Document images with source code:
● ● ● ● ● ● ●
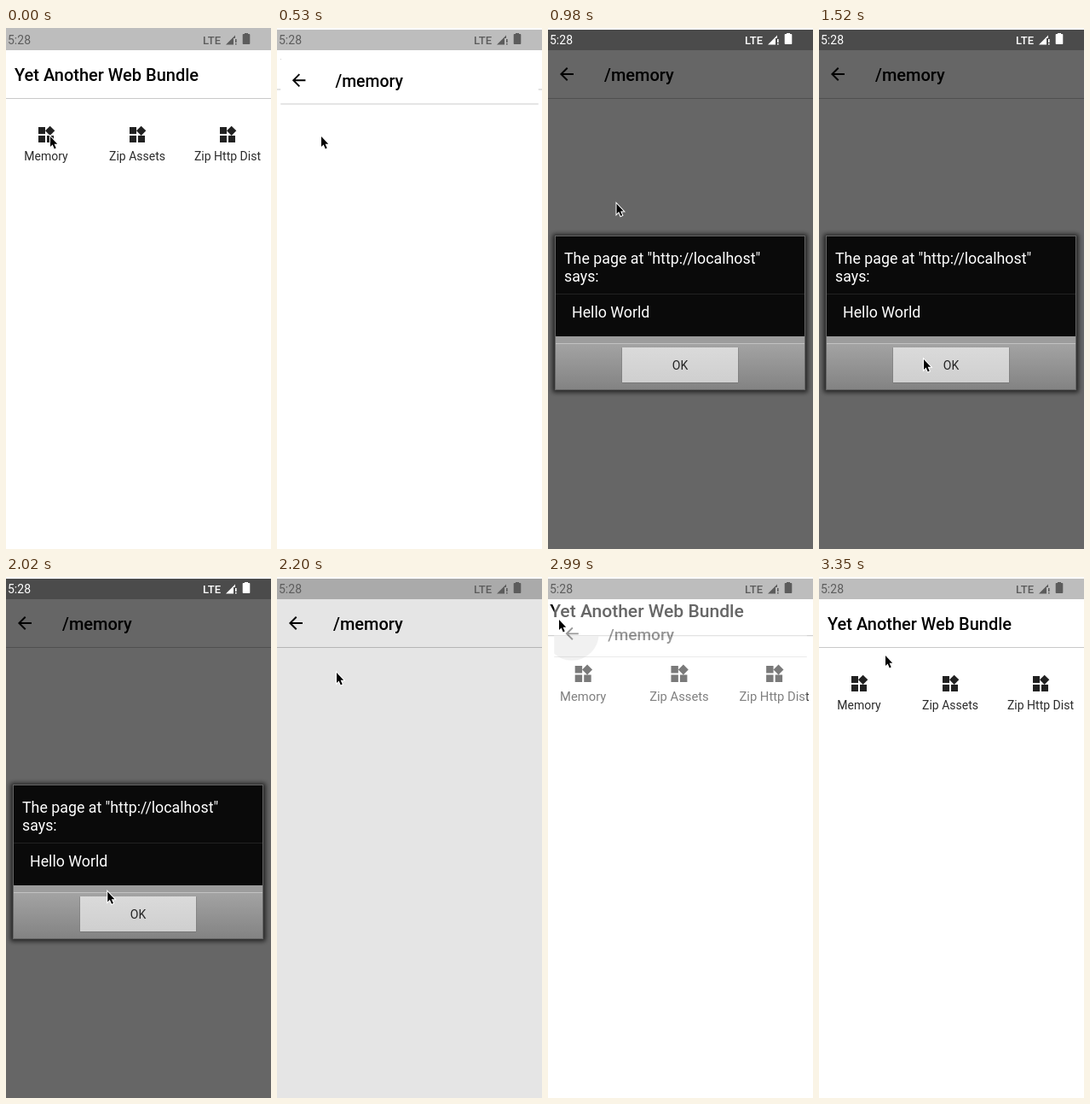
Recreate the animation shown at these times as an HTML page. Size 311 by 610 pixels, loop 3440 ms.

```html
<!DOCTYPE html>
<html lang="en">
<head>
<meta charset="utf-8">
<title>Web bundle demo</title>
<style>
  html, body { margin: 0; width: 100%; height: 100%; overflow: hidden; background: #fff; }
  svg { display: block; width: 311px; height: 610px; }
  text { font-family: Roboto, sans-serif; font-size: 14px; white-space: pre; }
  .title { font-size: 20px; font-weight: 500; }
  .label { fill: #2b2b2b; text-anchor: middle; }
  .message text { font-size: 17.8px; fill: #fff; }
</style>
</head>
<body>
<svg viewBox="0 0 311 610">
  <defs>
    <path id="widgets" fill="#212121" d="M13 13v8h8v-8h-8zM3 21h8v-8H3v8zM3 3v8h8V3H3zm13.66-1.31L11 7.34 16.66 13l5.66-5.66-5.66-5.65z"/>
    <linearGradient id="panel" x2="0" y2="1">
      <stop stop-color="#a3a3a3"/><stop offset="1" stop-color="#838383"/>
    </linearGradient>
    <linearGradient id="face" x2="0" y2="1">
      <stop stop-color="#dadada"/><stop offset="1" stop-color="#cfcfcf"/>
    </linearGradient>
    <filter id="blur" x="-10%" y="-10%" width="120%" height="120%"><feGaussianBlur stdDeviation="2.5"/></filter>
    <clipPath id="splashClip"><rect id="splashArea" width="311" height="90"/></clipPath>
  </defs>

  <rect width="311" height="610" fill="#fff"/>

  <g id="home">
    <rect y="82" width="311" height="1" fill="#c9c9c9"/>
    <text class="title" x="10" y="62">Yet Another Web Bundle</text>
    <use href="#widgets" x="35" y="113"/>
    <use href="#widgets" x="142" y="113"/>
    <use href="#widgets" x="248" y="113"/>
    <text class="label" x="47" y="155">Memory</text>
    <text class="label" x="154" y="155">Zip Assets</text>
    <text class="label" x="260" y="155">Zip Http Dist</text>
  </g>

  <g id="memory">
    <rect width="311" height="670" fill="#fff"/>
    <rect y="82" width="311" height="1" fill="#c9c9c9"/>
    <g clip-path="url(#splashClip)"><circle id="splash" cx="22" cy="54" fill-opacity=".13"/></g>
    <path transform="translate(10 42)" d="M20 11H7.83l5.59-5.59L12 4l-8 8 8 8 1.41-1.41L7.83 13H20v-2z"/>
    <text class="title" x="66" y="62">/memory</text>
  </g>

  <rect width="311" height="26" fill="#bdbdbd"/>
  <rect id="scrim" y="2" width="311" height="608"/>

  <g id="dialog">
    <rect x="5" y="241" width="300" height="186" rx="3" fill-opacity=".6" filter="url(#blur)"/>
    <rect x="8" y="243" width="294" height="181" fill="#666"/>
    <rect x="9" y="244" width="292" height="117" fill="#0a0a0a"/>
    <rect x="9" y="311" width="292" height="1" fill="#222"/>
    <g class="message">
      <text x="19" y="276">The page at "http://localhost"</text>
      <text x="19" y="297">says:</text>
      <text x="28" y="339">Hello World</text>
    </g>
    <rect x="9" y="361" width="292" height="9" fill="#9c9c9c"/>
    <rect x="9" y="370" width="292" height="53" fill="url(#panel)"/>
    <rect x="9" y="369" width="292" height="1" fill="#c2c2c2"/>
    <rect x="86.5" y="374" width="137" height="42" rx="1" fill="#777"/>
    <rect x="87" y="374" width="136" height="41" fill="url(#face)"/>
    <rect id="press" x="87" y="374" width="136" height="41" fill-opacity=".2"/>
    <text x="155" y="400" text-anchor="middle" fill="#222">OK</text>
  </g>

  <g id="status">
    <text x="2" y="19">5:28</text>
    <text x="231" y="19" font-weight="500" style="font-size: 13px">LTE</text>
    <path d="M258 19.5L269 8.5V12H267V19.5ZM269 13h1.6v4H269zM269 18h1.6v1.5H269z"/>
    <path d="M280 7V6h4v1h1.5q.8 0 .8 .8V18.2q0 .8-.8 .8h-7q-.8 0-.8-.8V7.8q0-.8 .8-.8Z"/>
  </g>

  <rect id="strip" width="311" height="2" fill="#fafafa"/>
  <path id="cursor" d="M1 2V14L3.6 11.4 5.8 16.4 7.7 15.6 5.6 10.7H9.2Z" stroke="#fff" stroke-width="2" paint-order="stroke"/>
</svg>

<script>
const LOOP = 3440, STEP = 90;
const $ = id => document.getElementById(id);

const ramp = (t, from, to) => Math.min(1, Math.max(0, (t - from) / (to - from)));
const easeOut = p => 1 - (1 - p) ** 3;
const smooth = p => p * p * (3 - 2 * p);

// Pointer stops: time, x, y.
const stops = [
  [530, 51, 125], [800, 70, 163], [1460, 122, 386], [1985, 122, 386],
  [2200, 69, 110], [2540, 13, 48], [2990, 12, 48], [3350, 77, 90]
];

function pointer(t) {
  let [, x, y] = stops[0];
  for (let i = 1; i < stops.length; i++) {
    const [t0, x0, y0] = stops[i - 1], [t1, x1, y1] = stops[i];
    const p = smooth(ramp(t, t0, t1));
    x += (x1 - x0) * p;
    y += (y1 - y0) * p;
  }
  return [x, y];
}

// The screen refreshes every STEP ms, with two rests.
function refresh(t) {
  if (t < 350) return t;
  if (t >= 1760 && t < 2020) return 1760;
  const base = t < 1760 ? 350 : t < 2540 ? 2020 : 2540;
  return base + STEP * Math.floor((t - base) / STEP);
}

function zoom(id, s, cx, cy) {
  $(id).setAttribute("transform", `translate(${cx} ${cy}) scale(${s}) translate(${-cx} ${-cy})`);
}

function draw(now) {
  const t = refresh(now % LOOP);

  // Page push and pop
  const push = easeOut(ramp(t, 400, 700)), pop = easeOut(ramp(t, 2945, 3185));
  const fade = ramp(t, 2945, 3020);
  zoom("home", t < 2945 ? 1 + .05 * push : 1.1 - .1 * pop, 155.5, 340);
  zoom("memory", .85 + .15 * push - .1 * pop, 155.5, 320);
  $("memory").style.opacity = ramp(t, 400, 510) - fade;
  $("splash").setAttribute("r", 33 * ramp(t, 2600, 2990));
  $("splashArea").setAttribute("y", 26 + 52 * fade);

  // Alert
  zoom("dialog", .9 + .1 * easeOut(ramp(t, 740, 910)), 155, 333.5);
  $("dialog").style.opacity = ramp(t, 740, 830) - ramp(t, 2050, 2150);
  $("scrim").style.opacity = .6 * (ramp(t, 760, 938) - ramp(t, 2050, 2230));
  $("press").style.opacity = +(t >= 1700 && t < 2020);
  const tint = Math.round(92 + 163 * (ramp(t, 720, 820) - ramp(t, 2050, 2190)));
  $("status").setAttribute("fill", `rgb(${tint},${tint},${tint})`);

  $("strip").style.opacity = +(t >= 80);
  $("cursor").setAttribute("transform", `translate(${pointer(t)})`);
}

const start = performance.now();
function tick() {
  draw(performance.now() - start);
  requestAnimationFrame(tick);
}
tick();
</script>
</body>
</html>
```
● ● ● ● ● ● ●
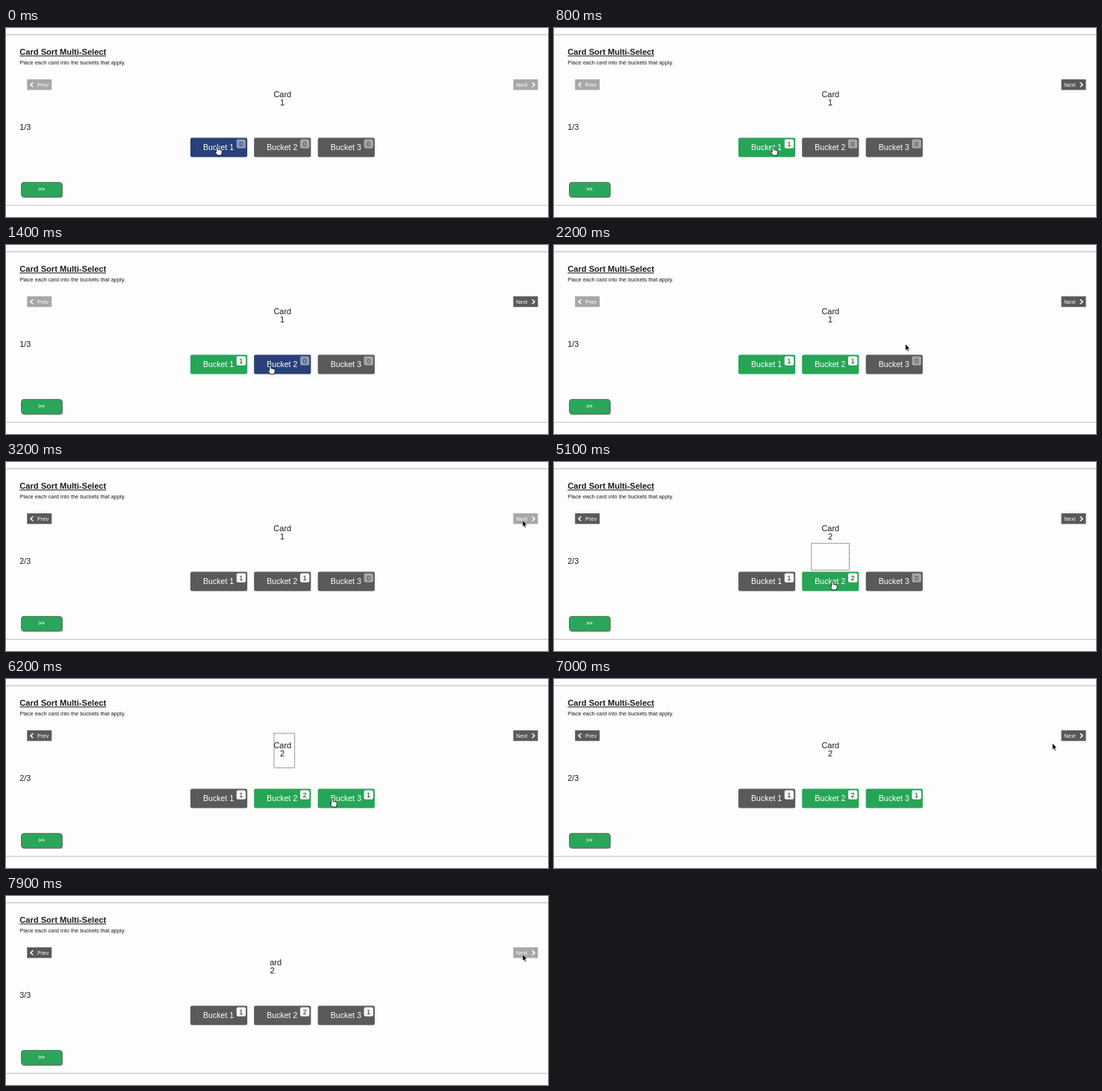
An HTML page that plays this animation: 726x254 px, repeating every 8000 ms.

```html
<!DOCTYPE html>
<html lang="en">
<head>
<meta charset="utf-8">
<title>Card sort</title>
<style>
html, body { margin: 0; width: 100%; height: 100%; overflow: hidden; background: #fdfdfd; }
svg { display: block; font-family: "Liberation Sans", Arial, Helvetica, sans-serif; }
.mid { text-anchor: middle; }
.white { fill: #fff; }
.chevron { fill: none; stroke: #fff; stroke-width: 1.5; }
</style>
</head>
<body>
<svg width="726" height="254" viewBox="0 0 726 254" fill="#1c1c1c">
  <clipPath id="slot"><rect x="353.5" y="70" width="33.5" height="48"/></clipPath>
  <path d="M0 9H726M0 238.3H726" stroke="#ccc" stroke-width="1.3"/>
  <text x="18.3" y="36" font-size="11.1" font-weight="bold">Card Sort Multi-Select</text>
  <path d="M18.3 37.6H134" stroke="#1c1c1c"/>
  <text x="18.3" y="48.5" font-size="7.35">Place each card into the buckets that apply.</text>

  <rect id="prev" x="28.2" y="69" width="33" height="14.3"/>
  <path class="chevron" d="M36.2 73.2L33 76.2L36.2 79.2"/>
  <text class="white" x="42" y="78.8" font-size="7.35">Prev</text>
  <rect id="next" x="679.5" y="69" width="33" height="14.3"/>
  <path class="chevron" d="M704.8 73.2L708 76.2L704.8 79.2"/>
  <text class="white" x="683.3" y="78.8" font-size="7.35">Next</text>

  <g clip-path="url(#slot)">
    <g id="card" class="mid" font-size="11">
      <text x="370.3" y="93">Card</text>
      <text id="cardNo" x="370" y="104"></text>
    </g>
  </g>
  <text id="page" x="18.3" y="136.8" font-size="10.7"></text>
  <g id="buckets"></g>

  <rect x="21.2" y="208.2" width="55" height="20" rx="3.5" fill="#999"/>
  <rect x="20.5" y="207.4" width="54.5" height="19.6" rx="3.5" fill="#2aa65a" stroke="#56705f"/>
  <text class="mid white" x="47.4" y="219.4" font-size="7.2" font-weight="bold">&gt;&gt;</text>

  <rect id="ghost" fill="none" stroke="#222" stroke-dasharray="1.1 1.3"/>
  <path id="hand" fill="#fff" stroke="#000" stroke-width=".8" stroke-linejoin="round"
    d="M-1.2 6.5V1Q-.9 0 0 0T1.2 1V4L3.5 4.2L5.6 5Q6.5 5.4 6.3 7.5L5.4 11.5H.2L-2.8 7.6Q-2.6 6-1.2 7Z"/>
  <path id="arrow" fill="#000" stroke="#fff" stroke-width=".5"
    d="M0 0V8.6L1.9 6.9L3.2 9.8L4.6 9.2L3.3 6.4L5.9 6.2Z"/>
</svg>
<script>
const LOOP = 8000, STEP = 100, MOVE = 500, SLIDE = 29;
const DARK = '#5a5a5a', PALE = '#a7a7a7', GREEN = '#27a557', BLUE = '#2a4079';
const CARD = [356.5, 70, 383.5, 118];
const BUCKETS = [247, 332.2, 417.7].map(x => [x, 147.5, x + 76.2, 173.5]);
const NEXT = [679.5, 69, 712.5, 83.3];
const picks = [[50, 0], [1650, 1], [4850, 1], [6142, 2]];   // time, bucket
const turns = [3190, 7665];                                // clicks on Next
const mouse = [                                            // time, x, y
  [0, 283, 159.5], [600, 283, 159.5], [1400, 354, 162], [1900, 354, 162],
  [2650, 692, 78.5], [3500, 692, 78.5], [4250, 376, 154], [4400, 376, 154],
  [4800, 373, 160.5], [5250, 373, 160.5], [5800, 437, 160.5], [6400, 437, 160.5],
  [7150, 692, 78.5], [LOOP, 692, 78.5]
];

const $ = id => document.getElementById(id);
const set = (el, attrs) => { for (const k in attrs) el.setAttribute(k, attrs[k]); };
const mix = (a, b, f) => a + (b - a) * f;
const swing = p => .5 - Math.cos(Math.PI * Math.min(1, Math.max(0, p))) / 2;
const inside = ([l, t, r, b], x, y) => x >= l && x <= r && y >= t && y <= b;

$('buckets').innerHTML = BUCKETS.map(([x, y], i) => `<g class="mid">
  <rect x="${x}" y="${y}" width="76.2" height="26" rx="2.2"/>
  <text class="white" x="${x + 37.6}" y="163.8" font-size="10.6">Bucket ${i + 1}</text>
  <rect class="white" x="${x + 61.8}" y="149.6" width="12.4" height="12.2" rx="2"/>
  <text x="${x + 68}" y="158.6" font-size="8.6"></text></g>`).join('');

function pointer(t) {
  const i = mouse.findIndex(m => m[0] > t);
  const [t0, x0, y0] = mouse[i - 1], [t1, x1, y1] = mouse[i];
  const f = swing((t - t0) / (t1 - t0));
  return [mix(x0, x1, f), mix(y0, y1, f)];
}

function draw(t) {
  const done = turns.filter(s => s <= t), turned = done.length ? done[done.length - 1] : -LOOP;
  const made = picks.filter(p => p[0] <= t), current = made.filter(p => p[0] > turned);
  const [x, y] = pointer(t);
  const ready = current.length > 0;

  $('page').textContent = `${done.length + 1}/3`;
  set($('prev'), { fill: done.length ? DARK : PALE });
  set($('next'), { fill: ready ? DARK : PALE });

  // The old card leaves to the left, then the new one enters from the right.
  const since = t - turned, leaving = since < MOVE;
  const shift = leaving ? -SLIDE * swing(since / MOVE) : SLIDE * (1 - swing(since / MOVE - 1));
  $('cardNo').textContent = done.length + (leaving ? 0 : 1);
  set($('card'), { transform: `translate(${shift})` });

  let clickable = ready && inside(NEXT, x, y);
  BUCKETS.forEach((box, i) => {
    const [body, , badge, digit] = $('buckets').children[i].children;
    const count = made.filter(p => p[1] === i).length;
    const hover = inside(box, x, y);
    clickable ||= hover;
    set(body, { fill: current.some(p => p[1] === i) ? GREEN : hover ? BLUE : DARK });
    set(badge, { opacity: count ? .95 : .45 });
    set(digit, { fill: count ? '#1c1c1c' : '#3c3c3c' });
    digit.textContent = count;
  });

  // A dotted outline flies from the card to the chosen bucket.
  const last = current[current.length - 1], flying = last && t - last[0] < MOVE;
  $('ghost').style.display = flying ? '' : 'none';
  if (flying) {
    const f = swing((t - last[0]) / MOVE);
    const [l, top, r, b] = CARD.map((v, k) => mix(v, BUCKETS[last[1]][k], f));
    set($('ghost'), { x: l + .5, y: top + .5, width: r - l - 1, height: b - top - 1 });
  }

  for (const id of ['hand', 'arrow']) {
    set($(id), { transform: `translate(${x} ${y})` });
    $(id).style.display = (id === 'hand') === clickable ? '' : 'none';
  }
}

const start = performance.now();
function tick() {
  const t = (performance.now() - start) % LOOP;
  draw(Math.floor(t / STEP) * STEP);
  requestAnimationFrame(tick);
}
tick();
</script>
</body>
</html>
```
● ● ● ● ● ● ●
- [How to complete this task]: Find every line of the data above that holds the word "setAttribute", then state how many there are and nothing else.

- [Response]: 6